policy but as one of constitutional right.
"No authority to acquire territory ,
anywhere , is expressly granted. Jef
ferson thought the book of the Consti
tution had to be closed while he bought
Louisiana. He depended on subsequent
approval by an amendment , the form of
which he prepared. The Federalists ,
except Hamilton , agreed with his con
struction , though they condemned his
"The purchase of Florida followed , in
connection with the fixing of our boun
dary with Spain west of the Mississippi
vvliich extended our domain to the Pa
cific north of California. Then we an
nexed Texas and by conquest , confirmed
by treaty , pushed our frontier south
ward. Soon after wo made the Gads-
den purchase from Mexico , giving our
present southern boundary. Then we
bought Alaska.
"The power has been established by
general acquiescence in these precedents.
The courts have said it is implied from
the war and treaty powers. But there
has been no occasion to define the limits
which are fixed for this , as for all im
plied powers , by the necessity which
alone justifies the implication.
' The authority of congress to provide
for the entire government of territory
acquired , until it shall bo included in a
state , has passed the stage of controver
sy. That to admit new states is ex
press and unquestioned. "
Money is the one tiling which man
works for , struggles for , that never con
fers any satisfactions or blessings upon
him until ho parts with it. Hoarded
money benefits nobody. All active
money is useful. Banks are the reser
voirs whence money streams out and
fertilizes business. A country without
banks cannot carry on commerce and
manufactiire any more than one without
streams , springs or rainfall can live by
The ( Icxin1 for more money is almost
universal. And many callow economists
mistake it for a dnnuml for more money.
But legitimate demand for money can
bo made only by those who have valu
ables to exchange for money.
Money can never bo made so plentiful
that those who have no legitimate credit
at bank will bo able to get loans without
improving their characters and collat
erals. Money will never bo so cheap
and plentiful as to circulate automati

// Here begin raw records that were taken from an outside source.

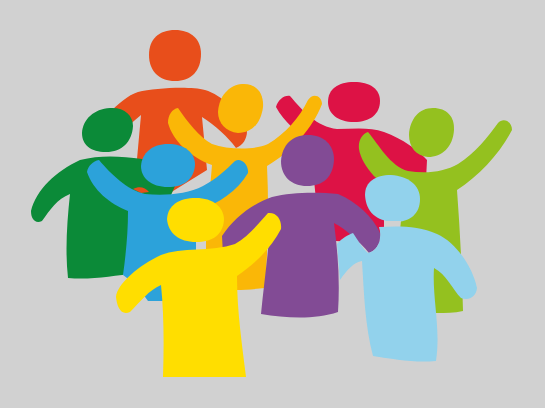
<!DOCTYPE html>
<html lang="en">
<head>
<meta charset="utf-8">
<title>Group of colourful people</title>
<style>
:root {
  --backdrop: #d1d1d1;
  --orange: #e84e1b;
  --red: #dd1245;
  --lime: #94c11f;
  --amber: #fab707;
  --green: #0b8a38;
  --blue: #2ca2da;
  --purple: #824b95;
  --sky: #92d2ec;
  --yellow: #ffde00;
}
html, body { margin: 0; overflow: hidden; background: var(--backdrop); }
.group { display: block; width: 545px; height: 408px; background: var(--backdrop); }
.orange { fill: var(--orange); }
.red { fill: var(--red); }
.lime { fill: var(--lime); }
.amber { fill: var(--amber); }
.green { fill: var(--green); }
.blue { fill: var(--blue); }
.purple { fill: var(--purple); }
.sky { fill: var(--sky); }
.yellow { fill: var(--yellow); }
</style>
</head>
<body>
<svg class="group" viewBox="0 0 545 408" role="img" aria-label="Nine people in bright colours standing close together">
  <g class="orange">
    <path class="head" d="M175 30C191 30 201 39 201 54C201 71 191 81 175 81C159 81 149 71 149 55C149 39 159 30 175 30Z"/>
    <path class="body" d="M108 114C118 104 128 95 138 92C155 88 190 86 205 90C222 95 240 113 247 131C247 139 243 145 236 148C228 137 215 125 202 117L207 170L165 196L134 192L141 115L128 126Z"/>
  </g>
  <g class="red">
    <path class="head" d="M354 82C370 82 380 89 380 101C380 114 370 122 354 122C338 122 328 114 328 102C328 89 338 82 354 82Z"/>
    <path class="body" d="M276 107C278 100 284 95 290 96C303 111 317 127 337 129C354 129 370 127 384 132C403 139 418 150 427 160L426 180L384 190L384 244L320 240L314 180C317 166 316 153 310 142C298 133 284 122 276 107Z"/>
  </g>
  <g class="lime">
    <path class="head" d="M433 108C447 108 455 117 454 130C453 147 442 157 428 157C416 156 409 147 409 135C410 119 419 108 433 108Z"/>
    <path class="body" d="M359 149C358 141 362 134 368 132C379 145 390 166 408 171C426 174 444 172 458 164C475 153 488 137 498 123C503 117 512 121 512 130C500 153 480 175 457 190C460 230 462 270 463 311C454 313 446 313 436 313L395 290L400 195C381 186 362 167 359 149Z"/>
  </g>
  <g class="amber">
    <path class="head" d="M242 84C256 83 264 93 263 107C261 123 252 133 238 133C226 132 218 123 218 112C219 96 229 85 242 84Z"/>
    <path class="body" d="M168 123C168 115 172 109 178 108C187 121 199 137 212 144C229 150 255 150 268 144C285 134 300 117 308 100C313 92 322 96 322 104C313 128 291 152 267 166C269 207 268 248 265 288C255 289 246 290 235 290L206 262L206 235L212 165C190 157 173 141 168 123Z"/>
  </g>
  <g class="green">
    <path class="head" d="M110 108C124 107 133 115 133 126C132 142 122 152 106 152C91 152 82 145 82 133C83 119 94 109 110 108Z"/>
    <path class="body" d="M31 211C36 190 56 171 80 160C100 155 120 156 142 159L175 186L145 255L136 273C113 276 91 280 68 278C65 251 67 222 70 194C57 199 50 210 42 221C35 224 31 219 31 211Z"/>
    <path class="orange" d="M133 189C139 186 145 187 149 192L141 193Z"/>
  </g>
  <g class="blue">
    <path class="head" d="M168 144C184 144 195 152 195 165C194 180 183 187 168 187C151 187 141 178 141 166C142 153 152 144 168 144Z"/>
    <path class="body" d="M87 172C88 166 93 161 99 160C111 174 127 190 145 194C166 196 187 194 203 186C216 179 226 170 235 161C241 157 249 165 248 173C238 190 219 204 196 211L196 260L165 301L148 301C139 288 130 280 123 275C126 253 128 233 128 211C110 204 93 190 87 172Z"/>
  </g>
  <g class="purple">
    <path class="head" d="M308 135C324 135 334 145 334 160C333 177 323 186 307 186C291 186 281 176 281 161C282 145 292 135 308 135Z"/>
    <path class="body" d="M222 236C234 218 252 204 272 197C292 192 318 192 338 194C357 202 373 217 380 233C381 242 377 250 369 253C360 242 347 230 334 223C338 253 340 282 338 312C314 320 286 318 261 314C264 284 268 254 270 229L223 255Z"/>
  </g>
  <g class="sky">
    <path class="head" d="M391 175C408 176 420 185 420 199C420 214 410 222 394 222C376 221 366 212 365 195C365 182 375 175 391 175Z"/>
    <path d="M386 221L401 221L400 230L386 230Z" fill="#d1d1d1"/>
    <path class="body" d="M337 244C342 238 348 235 353 233C358 240 362 248 368 253C377 251 381 242 380 232C380 230 379 228 379 227C400 226 419 226 437 234C457 243 473 268 477 288C476 297 469 301 461 298C453 290 446 274 434 268C432 298 441 328 436 361C414 363 393 359 373 356C365 326 364 294 362 261C354 262 347 270 340 280Z"/>
  </g>
  <g class="yellow">
    <path class="head" d="M196 198C213 198 224 207 224 220C223 235 212 242 196 242C179 242 168 233 167 219C168 205 179 198 196 198Z"/>
    <path class="body" d="M116 297C117 284 139 265 161 255C181 247 212 252 235 244C249 236 259 223 268 213C277 212 282 220 281 229C271 248 255 264 237 276C237 311 242 344 246 377L163 377C164 346 164 315 161 285C149 290 140 302 130 312C121 316 117 307 116 297Z"/>
  </g>
</svg>
</body>
</html>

The garden of Eden was never visited
by a tax assessor. Taxlcssness was a
conspicuous charm of Paradise. The
lower the taxes the nearer wo are to
Paradise regained.